=== Section Start ===

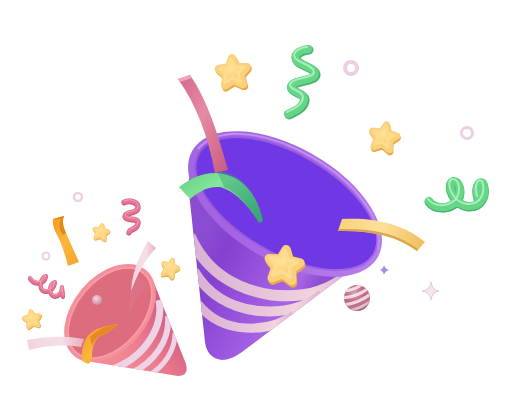
<!DOCTYPE html>
<html lang="en">
<head>
<meta charset="utf-8">
<title>Party poppers</title>
<style>
:root{--paper:#fff;--green:#67d588;--green-dark:#43b76c;--green-light:#a5f0b6;--rose:#e27391;--rose-dark:#c4557a;--rose-light:#f5a3b5;--lilac:#ecd0e2}
html,body{margin:0;background:var(--paper);overflow:hidden}
svg{display:block;width:512px;height:418px}
.curl{fill:none;stroke-linecap:round;stroke-linejoin:round}
.green-shade{stroke:var(--green-dark)}
.green-body{stroke:var(--green)}
.green-shine{stroke:var(--green-light)}
.rose-shade{stroke:var(--rose-dark)}
.rose-body{stroke:var(--rose)}
.rose-shine{stroke:var(--rose-light)}
.ring{fill:none;stroke:var(--lilac)}
</style>
</head>
<body>
<svg viewBox="0 0 512 418" role="img" aria-label="Two party poppers with confetti, stars and streamers">
<defs>
<linearGradient id="purple-body" gradientUnits="userSpaceOnUse" x1="192" y1="262" x2="300" y2="318">
<stop offset="0" stop-color="#8a4cd0"/><stop offset=".2" stop-color="#8440cf"/><stop offset=".55" stop-color="#9a55df"/><stop offset=".85" stop-color="#a866e6"/><stop offset="1" stop-color="#8f4fd4"/>
</linearGradient>
<linearGradient id="purple-rim" x1="0" y1="0" x2="1" y2="0">
<stop offset="0" stop-color="#a266e0"/><stop offset=".35" stop-color="#a563e4"/><stop offset="1" stop-color="#b57cec"/>
</linearGradient>
<radialGradient id="purple-inside" gradientUnits="userSpaceOnUse" cx="322" cy="178" r="118">
<stop offset="0" stop-color="#cda2fa"/><stop offset=".35" stop-color="#b27ef4"/><stop offset=".7" stop-color="#8a4fee"/><stop offset="1" stop-color="#7038e4"/>
</radialGradient>
<linearGradient id="purple-stripe" x1="0" y1="0" x2="1" y2="0">
<stop offset="0" stop-color="#d9b0d2"/><stop offset=".45" stop-color="#e6c3da"/><stop offset=".8" stop-color="#f2d3dc"/><stop offset="1" stop-color="#dcb3d8"/>
</linearGradient>
<linearGradient id="pink-body" gradientUnits="userSpaceOnUse" x1="118" y1="368" x2="176" y2="325">
<stop offset="0" stop-color="#f28a95"/><stop offset=".4" stop-color="#ed7f90"/><stop offset="1" stop-color="#d45e80"/>
</linearGradient>
<radialGradient id="pink-inside" gradientUnits="userSpaceOnUse" cx="98" cy="300" r="62">
<stop offset="0" stop-color="#f0928f"/><stop offset=".6" stop-color="#ea7f85"/><stop offset="1" stop-color="#dc6c7e"/>
</radialGradient>
<linearGradient id="rose-ribbon" x1="0" y1="0" x2="1" y2="1">
<stop offset="0" stop-color="#d4668b"/><stop offset=".45" stop-color="#e58ba4"/><stop offset="1" stop-color="#c85a80"/>
</linearGradient>
<linearGradient id="green-ribbon" x1="0" y1="0" x2="1" y2=".8">
<stop offset="0" stop-color="#5fcf83"/><stop offset=".4" stop-color="#86e79b"/><stop offset="1" stop-color="#3aa878"/>
</linearGradient>
<linearGradient id="yellow-ribbon" x1="0" y1="0" x2="1" y2="0">
<stop offset="0" stop-color="#f8d27a"/><stop offset=".5" stop-color="#fde09a"/><stop offset="1" stop-color="#f0bd5c"/>
</linearGradient>
<linearGradient id="orange-ribbon" x1="0" y1="0" x2="1" y2="1">
<stop offset="0" stop-color="#f39a1e"/><stop offset=".5" stop-color="#fbb63e"/><stop offset="1" stop-color="#f5a52c"/>
</linearGradient>
<linearGradient id="blush-ribbon" x1="0" y1="0" x2="1" y2="0">
<stop offset="0" stop-color="#f3d3dc"/><stop offset=".6" stop-color="#f6dfe6"/><stop offset="1" stop-color="#e6aebd"/>
</linearGradient>
<radialGradient id="star-face" cx=".42" cy=".35" r=".7">
<stop offset="0" stop-color="#ffe6a0"/><stop offset=".6" stop-color="#fdd581"/><stop offset="1" stop-color="#f3bb59"/>
</radialGradient>
<radialGradient id="ball-shade" cx=".4" cy=".3" r=".75">
<stop offset="0" stop-color="#fff" stop-opacity=".4"/><stop offset=".55" stop-color="#fff" stop-opacity="0"/><stop offset="1" stop-color="#7b2d5c" stop-opacity=".5"/>
</radialGradient>
<radialGradient id="bead-face" cx=".4" cy=".35" r=".7">
<stop offset="0" stop-color="#f7d5dc"/><stop offset="1" stop-color="#c98a9d"/>
</radialGradient>
<path id="star-shape" d="M0-14 4-5 14-4 7 3 9 13 0 8-9 13-7 3-14-4-4-5Z"/>
<g id="star" stroke-linejoin="round" stroke-width="8">
<use href="#star-shape" x="1" y="2" fill="#e9a94a" stroke="#e9a94a"/>
<use href="#star-shape" fill="#fbd07a" stroke="#fbd07a"/>
<use href="#star-shape" transform="translate(-1 -1) scale(.85)" fill="url(#star-face)" stroke="#fedc8e" stroke-width="4"/>
</g>
<path id="purple-cone" d="M189 178Q188 188 190 202L205 342Q207 358 222 360 231 360 242 352L367 258Q380 248 380 230Z"/>
<path id="pink-cone" d="M154 283 186 364Q189 376 178 376L92 362 70 346Z"/>
<clipPath id="purple-clip"><use href="#purple-cone"/></clipPath>
<clipPath id="pink-clip"><use href="#pink-cone"/></clipPath>
<clipPath id="ball-clip"><circle cx="357" cy="298" r="13"/></clipPath>
<path id="green-curl-top" d="M308 49C298 50 292 56 297 61 303 66 315 68 315 74 314 81 294 79 291 86 289 92 305 92 304 100 302 109 293 111 288 114"/>
<path id="green-curl-right" d="M429 201C435 209 448 209 456 202 463 194 460 180 453 181 446 184 453 204 468 206 482 207 487 194 483 183 478 180 475 188 478 198"/>
<path id="rose-curl-top" d="M124 202C130 199 139 202 138 208 136 214 125 211 125 216 127 221 139 217 138 223 137 230 130 228 129 232"/>
<path id="rose-curl-left" d="M30 278C35 285 44 284 46 276 40 278 38 290 45 291 52 291 54 287 55 282 49 284 48 295 55 296 61 295 62 290 62 287L63 296"/>
</defs>

<g id="pink-popper">
<use href="#pink-cone" fill="url(#pink-body)"/>
<g clip-path="url(#pink-clip)" fill="none" stroke="#eed3e6">
<path d="M159 300C164 326 145 358 112 369" stroke-width="7"/>
<path d="M168 316C170 340 155 362 130 374" stroke-width="6"/>
<path d="M175 333C175 350 165 366 148 376" stroke-width="5"/>
</g>
<g transform="translate(110 313) rotate(-50)">
<ellipse rx="56" ry="37" fill="#f58f9b"/>
<ellipse rx="51" ry="32" fill="url(#pink-inside)"/>
<ellipse rx="52" ry="33" fill="none" stroke="#f9a4a9" stroke-width="1"/>
</g>
<path d="M129 316Q127 296 137 276L148 284Q135 298 129 316Z" fill="#dc7285"/>
<path d="M131 291Q132 268 148 241L156 248Q141 264 131 291Z" fill="url(#blush-ribbon)"/>
<circle cx="97" cy="300" r="5" fill="url(#bead-face)"/>
<path d="M27 340Q57 334 84 339L81 347Q56 343 29 350Z" fill="url(#blush-ribbon)"/>
<path d="M82 361Q80 337 97 329 108 325 118 324 109 333 100 336 91 342 92 361L88 364Z" fill="url(#orange-ribbon)"/>
<path d="M90 337Q100 326 118 324 109 333 100 336Q94 339 92 346Z" fill="#e58a20"/>
</g>

<g id="purple-popper">
<use href="#purple-cone" fill="url(#purple-body)"/>
<g clip-path="url(#purple-clip)" fill="none" stroke="url(#purple-stripe)">
<path d="M190 236C204 268 232 289 272 295 300 298 325 293 345 277" stroke-width="11"/>
<path d="M194 271C207 293 229 308 259 311 282 313 304 309 322 294" stroke-width="10"/>
<path d="M198 304C210 319 227 327 246 328 264 329 279 326 294 315" stroke-width="9"/>
</g>
<g transform="translate(285 204) rotate(30)">
<ellipse rx="107" ry="57" fill="url(#purple-rim)"/>
<ellipse cx="1" cy="-1" rx="100" ry="49" fill="url(#purple-inside)"/>
<ellipse cx="1" cy="-1" rx="101" ry="50" fill="none" stroke="#7e45cc" stroke-opacity=".5"/>
<path d="M-103-4C-96-38-48-54 0-54 50-54 94-36 103-7" fill="none" stroke="#c08df2" stroke-width="2"/>
</g>
<path d="M178 79 190 75C208 101 218 135 228 170L215 173C208 136 196 104 178 79Z" fill="url(#rose-ribbon)"/>
<path d="M178 79 190 75 192 78 180 82Z" fill="#f1a5b8"/>
<path d="M179 187C196 174 215 168 235 178 250 186 259 202 263 221L259 223C249 206 235 191 220 187 208 186 198 192 190 199Z" fill="url(#green-ribbon)"/>
<path d="M217 171C242 172 257 196 263 221L259 223C249 206 238 192 224 187Z" fill="#35a276" fill-opacity=".45"/>
<path d="M342 219C374 217 404 224 425 242L417 251C397 236 371 230 338 231Z" fill="url(#yellow-ribbon)"/>
<path d="M338 231C371 230 397 236 417 251L418 249C397 233 371 228 339 229Z" fill="#dca548"/>
</g>

<g id="stars">
<use href="#star" transform="translate(233 72) rotate(-4)"/>
<use href="#star" transform="translate(384 137) rotate(12) scale(.88)"/>
<use href="#star" transform="translate(284 265) rotate(8) scale(1.12)"/>
<use href="#star" transform="translate(101 232) rotate(10) scale(.5)"/>
<use href="#star" transform="translate(170 268) rotate(18) scale(.54 .6)"/>
<use href="#star" transform="translate(32 319) rotate(-10) scale(.55)"/>
</g>

<g id="streamers" class="curl">
<g stroke-width="9">
<use href="#green-curl-top" class="green-shade" x="1" y="1"/>
<use href="#green-curl-top" class="green-body" stroke-width="8"/>
<use href="#green-curl-top" class="green-shine" stroke-width="2" x="-1" y="-2"/>
<use href="#green-curl-right" class="green-shade" y="1"/>
<use href="#green-curl-right" class="green-body" stroke-width="8"/>
<use href="#green-curl-right" class="green-shine" stroke-width="2" x="-1" y="-2"/>
</g>
<g stroke-width="5">
<use href="#rose-curl-top" class="rose-shade" y="1"/>
<use href="#rose-curl-top" class="rose-body"/>
</g>
<use href="#rose-curl-top" class="rose-shine" stroke-width="1" y="-1"/>
<g stroke-width="4">
<use href="#rose-curl-left" class="rose-shade" y="1"/>
<use href="#rose-curl-left" class="rose-body"/>
</g>
<use href="#rose-curl-left" class="rose-shine" stroke-width="1" y="-1"/>
</g>

<g id="orange-strip">
<path d="M53 219 64 216Q61 223 66 233L79 262 68 266Q62 243 56 233 52 225 53 219Z" fill="url(#orange-ribbon)"/>
<path d="M53 219 64 216Q61 223 66 233L63 235Q57 226 61 219Z" fill="#e38715"/>
</g>

<g id="rings">
<circle class="ring" cx="351" cy="68" r="6" stroke-width="4"/>
<circle class="ring" cx="467" cy="133" r="5.5" stroke-width="3"/>
<circle class="ring" cx="78" cy="197" r="4" stroke-width="2.5"/>
<circle class="ring" cx="46" cy="256" r="3.5" stroke-width="2"/>
</g>

<g id="striped-ball">
<circle cx="357" cy="298" r="13" fill="#b9638a"/>
<g clip-path="url(#ball-clip)" fill="none" stroke="#f3d6d8" stroke-width="3">
<path d="M342 291Q354 291 364 283"/>
<path d="M342 298Q358 297 370 287"/>
<path d="M343 305Q361 303 373 292"/>
<path d="M347 311Q363 309 373 299"/>
</g>
<circle cx="357" cy="298" r="13" fill="url(#ball-shade)"/>
</g>

<g id="sparkles">
<path d="M384 265Q385 269 389 270 385 271 384 275 383 271 380 270 383 269 384 265Z" fill="#a98be8"/>
<path d="M431 282Q432 290 439 291 432 292 431 300 430 292 422 291 430 290 431 282Z" fill="#f3e4ee" stroke="#e3c9dc"/>
</g>
</svg>
</body>
</html>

=== Section End ===

▶ What is needed:
Note every line above where the string "shine" shows up, and copy those lines.

▶ Exercise output:
.green-shine{stroke:var(--green-light)}
.rose-shine{stroke:var(--rose-light)}
<use href="#green-curl-top" class="green-shine" stroke-width="2" x="-1" y="-2"/>
<use href="#green-curl-right" class="green-shine" stroke-width="2" x="-1" y="-2"/>
<use href="#rose-curl-top" class="rose-shine" stroke-width="1" y="-1"/>
<use href="#rose-curl-left" class="rose-shine" stroke-width="1" y="-1"/>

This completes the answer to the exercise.